Nvidia Kal-El Video Demo Gives Glimpses of Next-gen Tablet Performance and What 4 CPU Cores and 12 GPU Cores Can Do

Posted on 30 May 2011 By Ben Lang


nvidia kal-elNvidia’s Tegra and Tegra 2 hardware has been quite popular over the last year, bringing powerful CPU and GPU performance to tablets and smartphones in a standardized package. Today, Nvidia is showing off the next version of Tegra, codenamed Kal-El, which will power tomorrow’s tablets and smartphones.

Kal-El is the next iteration of Nvidia’s mobile CPU/GPU series and features the world’s first mobile quad-core CPU, and a whopping dodeca-core GPU (that’s 12, folks!). Nvidia is expecting five times the performance of Tegra 2 out of Kal-El!

They say that seeing is believing:

This impressive video demo shows some intense dynamic lighting and real-time physics. Both lighting and animations are traditionally pre-rendered onto scenes in mobile games and cannot be interacted with in real-time. Nvidia says that Kal-El’s four CPU cores and twelve GPU cores make dynamic lighting and real-time physics animations practical for the first time on mobile devices.

In the demo you’ll watch as the demonstrator disables two of the four CPU cores to simulate how the game would run on a dual-core CPU. The results aren’t very pretty as the cores max-out and the framerate drops to at least half of what it was. Returning to four cores shows each core running around 70% and the game playing very smoothly. What’s great is that Nvidia expects the production CPU to be 25-30% faster than the hardware being used for this demonstration!

The game will be available on the Android Marketplace (likely through the Tegra Zone application) once it’s complete.

Nvidia has been sending out Kal-El samples to production customers since February and expect Kal-El devices to begin production this August.

2 Responses to “Nvidia Kal-El Video Demo Gives Glimpses of Next-gen Tablet Performance and What 4 CPU Cores and 12 GPU Cores Can Do”

  1. Aaron Waldron says:

    Definitely cool for games, however I wonder at the per core performance.

    Mobile technology is getting so exciting, and I can’t wait to see what AMD’s rumored platform will do.

  2. Guy says:

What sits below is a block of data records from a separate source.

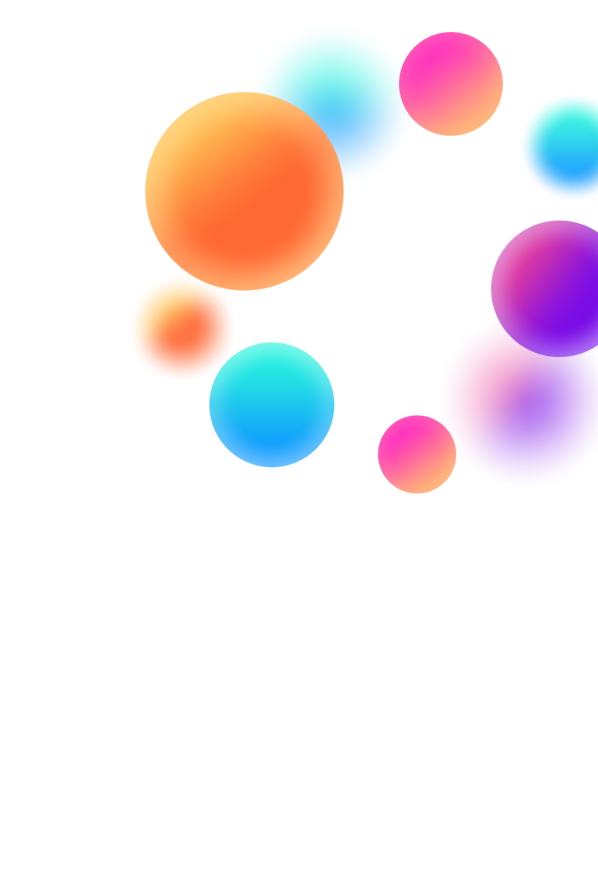
Write a Shadertoy shader that draws this background.

```glsl
const int ORB_COUNT = 9;
const vec3 BACKGROUND = vec3(1.0);
const float EDGE_PIXELS = 0.8;
const float RIM_START = 0.55;

const int CYAN = 0, ORANGE = 1, PURPLE = 2, PINK = 3;

// Palettes: gradient ends, axis (direction, reach), rim (colour, strength)
const vec3 START_COLOR[4] = vec3[4](
    vec3(0.16, 0.95, 0.87), vec3(1.0, 0.76, 0.33),
    vec3(0.92, 0.25, 0.60), vec3(1.0, 0.17, 0.76));
const vec3 END_COLOR[4] = vec3[4](
    vec3(0.06, 0.60, 1.0), vec3(1.0, 0.41, 0.20),
    vec3(0.48, 0.05, 0.90), vec3(1.0, 0.70, 0.45));
const vec3 AXIS[4] = vec3[4](
    vec3(0.0, -1.0, 1.0), vec3(0.6, -0.8, 0.25),
    vec3(0.8, -0.6, 0.5), vec3(0.6, -0.8, 1.15));
const vec4 RIM[4] = vec4[4](
    vec4(1.0, 1.0, 1.0, 0.38), vec4(1.0, 0.87, 0.60, 0.65),
    vec4(0.85, 0.78, 1.0, 0.55), vec4(1.0, 0.80, 0.60, 0.25));

// Orbs from back to front: centre, radius, blur, in canvas heights
const vec4 ORBS[ORB_COUNT] = vec4[ORB_COUNT](
    vec4(0.3711, 0.8828, 0.046, 0.050),
    vec4(0.6406, 0.8359, 0.043, 0.019),
    vec4(0.2031, 0.6341, 0.037, 0.026),
    vec4(0.5860, 0.5534, 0.049, 0.055),
    vec4(0.2728, 0.7865, 0.1107, 0.0),
    vec4(0.5033, 0.9063, 0.0579, 0.0),
    vec4(0.6243, 0.6777, 0.0762, 0.0),
    vec4(0.3034, 0.5482, 0.0697, 0.0),
    vec4(0.4655, 0.4928, 0.0436, 0.0));
const int PALETTE[ORB_COUNT] = int[ORB_COUNT](
    CYAN, CYAN, ORANGE, PURPLE, ORANGE, PINK, PURPLE, CYAN, PINK);
const float OPACITY[ORB_COUNT] = float[ORB_COUNT](
    0.72, 0.92, 0.92, 0.62, 1.0, 1.0, 1.0, 1.0, 1.0);

// Gradient fill with a pale rim, strongest at both ends of the axis
vec3 orbColor(vec2 local, int palette, float rimAmount) {
    vec3 axis = AXIS[palette];
    vec4 rim = RIM[palette];
    float along = dot(local, axis.xy);
    vec3 fill = mix(START_COLOR[palette], END_COLOR[palette],
                    smoothstep(-1.0, axis.z, along));
    float glow = smoothstep(RIM_START, 1.05, length(local));
    glow *= rim.a * mix(0.6, 1.0, min(abs(along), 1.0));
    return mix(fill, rim.rgb, glow * rimAmount);
}

void mainImage(out vec4 fragColor, in vec2 fragCoord) {
    vec2 position = fragCoord / iResolution.y;
    float edge = EDGE_PIXELS / iResolution.y;
    vec3 color = BACKGROUND;

    for (int i = 0; i < ORB_COUNT; i++) {
        vec4 orb = ORBS[i];
        vec2 offset = position - orb.xy;
        float softness = max(orb.w, edge);
        float coverage = 1.0 - smoothstep(orb.z - softness, orb.z + softness, length(offset));
        float rimAmount = orb.w > 0.0 ? 0.0 : 1.0;
        vec3 fill = orbColor(offset / orb.z, PALETTE[i], rimAmount);
        color = mix(color, fill, coverage * OPACITY[i]);
    }

    fragColor = vec4(color, 1.0);
}
```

    Me concern is, whilst multiple cores can theoretically lower power usage in every day tasks, running all four cores at 70-80% as they are in the video will decimate a standard smartphone battery.